Petitioners insist that, notwithstanding the absence of wording referring to the approval or disapproval of applications, LUBA's and the city council's interpretation of the policy founders on the use of the word "standards" and on the specific "minimum" parcel sizes that are mentioned in it. The reference to "standards" in the policy, however, is ambiguous at best. It appears in the introductory clause: "The park classification system and standards for the City of Pendleton shall consist of four types[.]" The reference to "standards," if anything, appears to refer to standards of classification, not standards for determining whether to grant or deny a particular application. At the very least, construing the reference in that manner is plausible and not inconsistent with the language of the policy.
Petitioners also refer to the fact that the policy refers to "minimum" park sizes. Petitioners fail to explain, however, why that reference can refer only to a mandatory approval criterion. The city interprets the references to the minimum park sizes as "aspirational" and points to the fact that the policy expressly requires programs to address instances in which parks do not conform to the goals stated in the policy. Nothing in the wording of the policy renders that interpretation unlikely or unreasonable.

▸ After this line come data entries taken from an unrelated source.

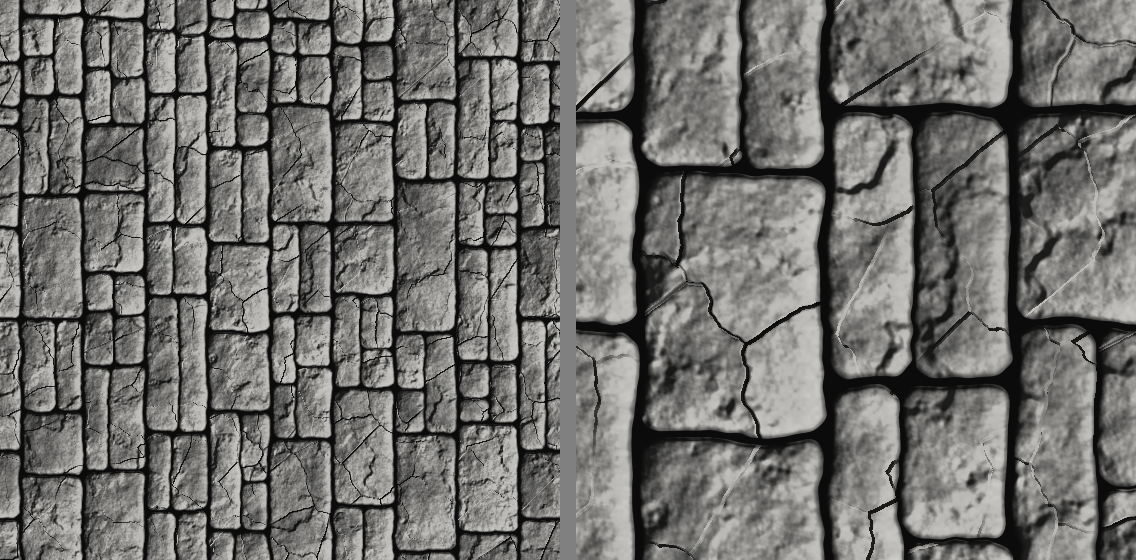
Left: the whole. Right: its middle third, enlarged.
Write a Shadertoy shader that draws this texture.

```glsl
// Wall of rough grey stone blocks in nine staggered columns, lit from the lower right.

#define COLUMNS 9.0
#define COLUMN_SHIFT 0.34
#define ROW_JITTER 0.55
#define SPLIT_CHANCE 0.4
#define CRACK_CHANCE 0.45
#define GAP 0.02
#define JOINT 0.008
#define CORNER 0.11
#define BEVEL 0.12
#define GRAIN 0.36
#define STONE_TINT vec3(1.0, 0.995, 0.975)
#define LIGHT vec3(0.62, -0.42, 0.66)

struct Stone {
    float dist;    // signed distance to the outline, negative inside
    float height;
    float crack;
    vec2 id;
};

float hash(vec2 p) {
    vec3 q = fract(p.xyx * vec3(0.1031, 0.1030, 0.0973));
    q += dot(q, q.yzx + 33.33);
    return fract((q.x + q.y) * q.z);
}

float noise(vec2 p) {
    vec2 i = floor(p), f = fract(p);
    f = f * f * (3.0 - 2.0 * f);
    return mix(mix(hash(i), hash(i + vec2(1, 0)), f.x),
               mix(hash(i + vec2(0, 1)), hash(i + vec2(1, 1)), f.x), f.y);
}

float fbm(vec2 p) {
    float sum = 0.0, amp = 0.5;
    for (int i = 0; i < 5; i++) {
        sum += amp * noise(p);
        p = mat2(1.6, 1.2, -1.2, 1.6) * p + 7.3;
        amp *= 0.5;
    }
    return sum;
}

// Lower edge of a row, in column widths; rows wrap at the canvas border
float rowEdge(float row, float col, float rows) {
    float jitter = hash(vec2(col * 7.0 + 3.0, mod(row, rows) + 11.0)) - 0.5;
    return (row + hash(vec2(col, 91.0)) + ROW_JITTER * jitter) * COLUMNS / rows;
}

// Broken slabs: x = tilted plane height, y = distance to the slab border
vec2 slabs(vec2 p, vec2 seed) {
    vec2 cell = floor(p);
    float nearest = 9.0, second = 9.0, plane = 0.0;
    for (int j = -1; j <= 1; j++)
    for (int i = -1; i <= 1; i++) {
        vec2 c = cell + vec2(i, j), k = c + seed;
        vec2 r = p - c - vec2(hash(k), hash(k + 41.0));
        float d = length(r);
        if (d < nearest) {
            second = nearest;
            nearest = d;
            plane = dot(r, vec2(hash(k + 13.0), hash(k + 29.0)) - 0.5);
        } else second = min(second, d);
    }
    return vec2(plane, second - nearest);
}

Stone stoneAt(vec2 p) {
    // Uneven outlines
    vec2 q = p + 0.05 * (vec2(noise(p * 3.0), noise(p * 3.0 + 50.0)) - 0.5)
               + 0.02 * (vec2(noise(p * 13.0), noise(p * 13.0 + 50.0)) - 0.5);

    // Column and row
    float left = floor(q.x), col = mod(left, COLUMNS);
    float rows = hash(vec2(col, 17.0)) < 0.5 ? 5.0 : 6.0;
    float row = floor(q.y * rows / COLUMNS - hash(vec2(col, 91.0)));
    if (q.y < rowEdge(row, col, rows)) row--;
    else if (q.y > rowEdge(row + 1.0, col, rows)) row++;
    vec2 lo = vec2(left, rowEdge(row, col, rows)) + GAP;
    vec2 hi = vec2(left + 1.0, rowEdge(row + 1.0, col, rows)) - GAP;
    vec2 id = vec2(col, mod(row, rows));

    // Some blocks split lengthwise, and some halves split again across
    if (hash(id + 5.0) < SPLIT_CHANCE) {
        float cut = mix(lo.x, hi.x, 0.4 + 0.17 * hash(id + 23.0));
        if (q.x < cut) hi.x = cut - JOINT;
        else { lo.x = cut + JOINT; id.x += 31.0; }
        if (hash(id + 37.0) < 0.33) {
            cut = mix(lo.y, hi.y, 0.3 + 0.4 * hash(id + 61.0));
            if (q.y < cut) hi.y = cut - JOINT;
            else { lo.y = cut + JOINT; id.y += 57.0; }
        }
    }

    // Rounded box with a bevel and a gentle pillow
    vec2 halfSize = 0.5 * (hi - lo), local = q - 0.5 * (lo + hi);
    vec2 e = abs(local) - halfSize + CORNER;
    float dist = length(max(e, 0.0)) + min(max(e.x, e.y), 0.0) - CORNER;
    float t = 1.0 - clamp(-dist / BEVEL, 0.0, 1.0);
    vec2 u = local / halfSize;
    float height = 0.045 * sqrt(1.0 - t * t) - 0.07 * halfSize.x * dot(u, u) * 2.0;

    // Slabs and cracks, chipped ledges, rough surface
    vec2 s = p + id * 3.7;
    vec2 slab = slabs(p * 1.15 + 0.3 * fbm(s * 3.0), id * 17.0);
    float cracked = step(hash(id + 71.0), CRACK_CHANCE);
    float crack = cracked * (1.0 - smoothstep(0.0, 0.03, slab.y));
    float rough = fbm(s * 1.8);
    height += (0.12 + 0.22 * cracked) * slab.x - 0.01 * crack;
    height += 0.05 * smoothstep(0.43, 0.54, rough) + 0.08 * fbm(s * 5.0);
    return Stone(dist, height, crack, id);
}

void mainImage(out vec4 fragColor, in vec2 fragCoord) {
    vec2 p = fragCoord / iResolution.y * COLUMNS - vec2(COLUMN_SHIFT, 0.0);
    float pixel = COLUMNS / iResolution.y, stepSize = 0.016;

    // Surface normal from height differences
    Stone stone = stoneAt(p);
    vec2 slope = vec2(stoneAt(p + vec2(stepSize, 0)).height,
                      stoneAt(p + vec2(0, stepSize)).height) - stone.height;
    vec3 normal = normalize(vec3(-slope / stepSize, 1.0));
    float light = 0.12 + 0.88 * max(dot(normal, normalize(LIGHT)), 0.0);

    // Stone tone, stains, grain and pale worn rims
    float tone = 0.75 + 0.16 * (hash(stone.id + 83.0) - 0.5);
    tone += 0.5 * (fbm(p * 1.7 + 20.0) - 0.5);
    tone *= 1.0 + GRAIN * (0.6 * noise(p * 42.0) + 0.4 * noise(p * 23.0) - 0.5);
    tone += 0.14 * smoothstep(-0.16, -0.04, stone.dist);
    float shade = tone * light * (1.0 - 0.5 * stone.crack);

    // Dark joints with soft occlusion
    shade *= mix(0.45, 1.0, smoothstep(0.0, 0.035, -stone.dist));
    shade = min(shade, 0.72 + 0.25 * (shade - 0.72));
    float cover = 1.0 - smoothstep(-0.7 * pixel, 0.7 * pixel, stone.dist);
    fragColor = vec4(mix(vec3(0.045), shade * STONE_TINT, cover), 1.0);
}
```
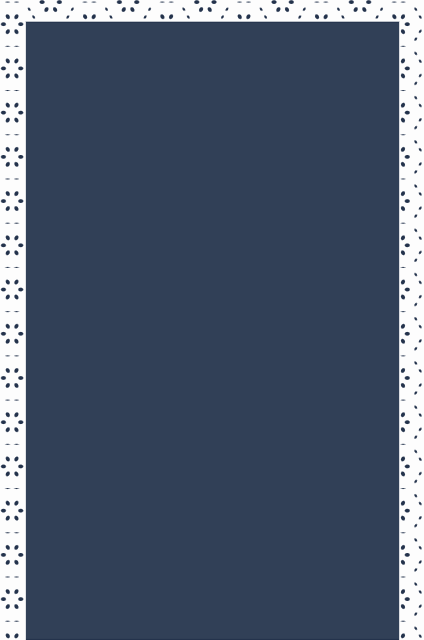
Reproduce this background procedurally as a Shadertoy shader.

```glsl
const vec3 PAPER = vec3(0.992);
const vec3 NAVY = vec3(0.192, 0.25, 0.34);
const vec3 DEEP_NAVY = vec3(0.14, 0.20, 0.30);

// Lengths are fractions of the canvas height, measured from the top left.
const vec2 CELL = vec2(0.1208, 0.0691);
const vec2 FIRST_ROSETTE = vec2(0.0189, 0.0378);
const float PETAL_RADIUS = 0.0135;
const vec2 PETAL_SIZE = vec2(0.0039, 0.0029);
const float DASH_OFFSET = 0.0070;
const vec2 DASH_SIZE = vec2(0.0015, 0.0026);
const float FLAT_DASH_WIDTH = 0.0008;
const vec3 PANEL_LEFT_RIGHT_TOP = vec3(0.0404, 0.6237, 0.0339);
const float RIM_WIDTH = 0.0018;
const float SIXTH_TURN = 1.04719755;

float coverage(float dist, float pixel) {
    return clamp(0.5 - dist / pixel, 0.0, 1.0);
}

float ellipseDistance(vec2 p, vec2 size) {
    return (length(p / size) - 1.0) * min(size.x, size.y);
}

// Coordinates along and across the given direction
vec2 alignTo(vec2 p, vec2 axis) {
    return vec2(dot(p, axis), dot(p, vec2(-axis.y, axis.x)));
}

// Offset from the nearest centre of the staggered lattice
vec2 rosetteOffset(vec2 p) {
    vec2 a = p - CELL * round(p / CELL);
    vec2 shifted = p - 0.5 * CELL;
    vec2 b = shifted - CELL * round(shifted / CELL);
    return dot(a, a) < dot(b, b) ? a : b;
}

float patternInk(vec2 p, float pixel) {
    vec2 q = rosetteOffset(p - FIRST_ROSETTE);
    float angle = atan(q.y, q.x);

    // Six petals around each centre
    float petalAngle = round(angle / SIXTH_TURN) * SIXTH_TURN;
    vec2 petal = alignTo(q, vec2(cos(petalAngle), sin(petalAngle)));
    petal.x -= PETAL_RADIUS;
    float ink = coverage(ellipseDistance(petal, PETAL_SIZE), pixel);

    // Paired dashes halfway between neighbouring centres
    float dashAngle = (floor(angle / SIXTH_TURN) + 0.5) * SIXTH_TURN;
    vec2 axis = vec2(cos(dashAngle), sin(dashAngle));
    vec2 dash = alignTo(q, axis);
    dash = vec2(dash.x - 0.5 * CELL.y, abs(dash.y) - DASH_OFFSET);
    vec2 size = DASH_SIZE;
    if (abs(axis.y) > 0.9) size.x = FLAT_DASH_WIDTH;
    return max(ink, coverage(ellipseDistance(dash, size), pixel));
}

void mainImage(out vec4 fragColor, in vec2 fragCoord) {
    float pixel = 1.0 / iResolution.y;
    vec2 p = vec2(fragCoord.x, iResolution.y - fragCoord.y) * pixel;

    vec3 color = mix(PAPER, DEEP_NAVY, patternInk(p, pixel));

    // Solid panel, open at the bottom, with darker end rims
    vec3 panel = PANEL_LEFT_RIGHT_TOP;
    float panelDistance = max(max(panel.x - p.x, p.x - panel.y), panel.z - p.y);
    float rimDistance = min(p.y - panel.z, 1.0 - p.y) - RIM_WIDTH;
    vec3 panelColor = mix(NAVY, DEEP_NAVY, coverage(rimDistance, pixel));
    color = mix(color, panelColor, coverage(panelDistance, pixel));

    fragColor = vec4(color, 1.0);
}
```
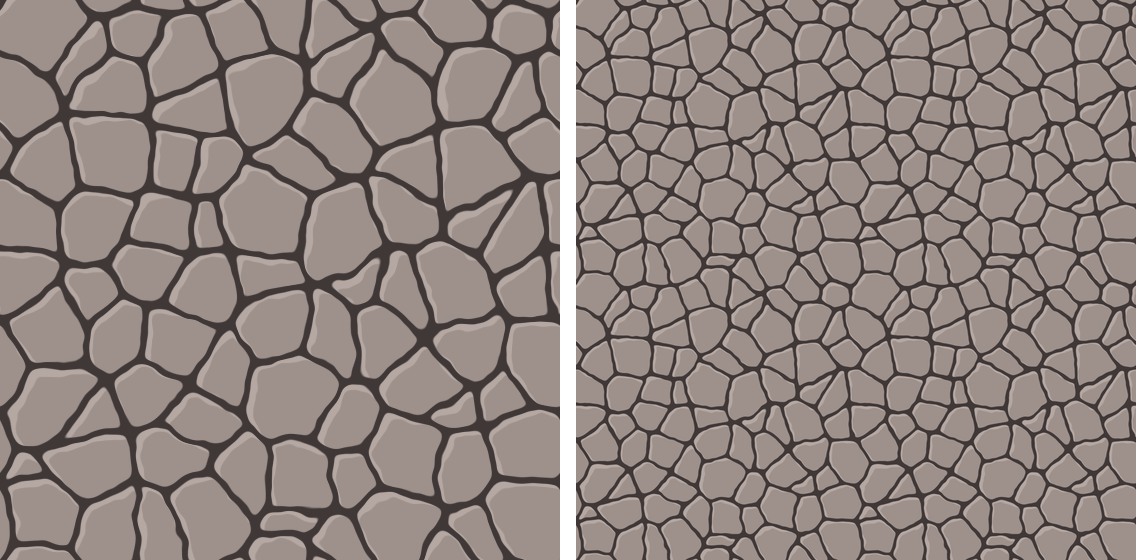
Left, the tile; right, the same tile 2 across and 2 down.
Reproduce this texture procedurally as a Shadertoy shader.

```glsl
const float CELLS = 9.0;

vec3 hash3(vec2 cell) {
    vec3 q = vec3(dot(cell, vec2(127.1, 311.7)),
                  dot(cell, vec2(269.5, 183.3)),
                  dot(cell, vec2(419.2, 371.9)));
    return fract(sin(q + 1.7) * 43758.5453);
}

// Value noise that wraps after a whole number of periods
float wrapNoise(vec2 uv, float period, vec2 seed) {
    vec2 p = uv * period, i = floor(p), f = fract(p);
    f = f * f * (3.0 - 2.0 * f);
    float a = hash3(mod(i, period) + seed).x;
    float b = hash3(mod(i + vec2(1, 0), period) + seed).x;
    float c = hash3(mod(i + vec2(0, 1), period) + seed).x;
    float d = hash3(mod(i + vec2(1, 1), period) + seed).x;
    return mix(mix(a, b, f.x), mix(c, d, f.x), f.y) - 0.5;
}

// Stone centre in xy, size weight in z
vec3 stoneSite(vec2 cell) {
    vec3 h = hash3(mod(cell, CELLS));
    return vec3(cell + 0.5 + 0.86 * (h.xy - 0.5), 0.42 * h.z);
}

// Rounded distance to the stone's edge: x at p, y at p moved towards the light
vec2 stoneEdges(vec2 p, vec2 lightShift) {
    vec2 base = floor(p), ownCell = base;
    vec3 own = vec3(0);
    float nearest = 1e5;
    for (int y = -2; y <= 2; y++)
    for (int x = -2; x <= 2; x++) {
        vec2 cell = base + vec2(x, y);
        vec3 site = stoneSite(cell);
        vec2 r = site.xy - p;
        float power = dot(r, r) - site.z;
        if (power < nearest) {
            nearest = power;
            own = site;
            ownCell = cell;
        }
    }

    // Soft minimum over the straight borders with all neighbours
    float rounding = 0.042;
    vec2 sum = vec2(1e-9);
    for (int y = -3; y <= 3; y++)
    for (int x = -3; x <= 3; x++) {
        vec2 cell = base + vec2(x, y);
        if (cell == ownCell) continue;
        vec3 site = stoneSite(cell);
        vec2 r = site.xy - p, across = site.xy - own.xy;
        float gap = max(length(across), 0.01);
        float edge = (dot(r, r) - site.z - nearest) / (2.0 * gap);
        float litEdge = edge - dot(lightShift, across) / gap;
        sum += exp(-vec2(edge, litEdge) / rounding);
    }
    return -rounding * log(sum);
}

void mainImage(out vec4 fragColor, in vec2 fragCoord) {
    vec2 uv = fragCoord / iResolution.xy;
    float blur = 0.8 * CELLS / iResolution.y;

    // Hand-drawn wobble of the outlines
    vec2 wobble = 0.10 * vec2(wrapNoise(uv, 27.0, vec2(3, 40)), wrapNoise(uv, 27.0, vec2(50, 7)))
                + 0.03 * vec2(wrapNoise(uv, 60.0, vec2(9, 80)), wrapNoise(uv, 60.0, vec2(90, 5)));
    vec2 edges = stoneEdges(uv * CELLS + wobble, vec2(-0.068, 0.066));

    // Uneven rim on the upper left of each stone
    float rimNoise = 0.10 * wrapNoise(uv, 30.0, vec2(21, 63)) + 0.03 * wrapNoise(uv, 64.0, vec2(70, 33));
    float stone = smoothstep(-blur, blur, edges.x - 0.049);
    float face = smoothstep(-blur, blur, edges.y - 0.049 + rimNoise);

    vec3 mortarColor = vec3(0.25, 0.22, 0.215);
    vec3 rimColor = vec3(0.71, 0.66, 0.64);
    vec3 faceColor = vec3(0.62, 0.57, 0.55);
    fragColor = vec4(mix(mortarColor, mix(rimColor, faceColor, face), stone), 1.0);
}
```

Indeed, if anything, what is unlikely is petitioners' suggestion that the policy would require the city to adopt an "all-or-nothing" position with respect to the creation of public parks, that is, that the policy would require the city to determine that no park at all is preferable to creating a park that does not satisfy all of the classification standards.
We conclude that LUBA did not err in determining that the city council's interpretation of its comprehensive plan was not inconsistent with the express language of the plan or its apparent purposes or policies.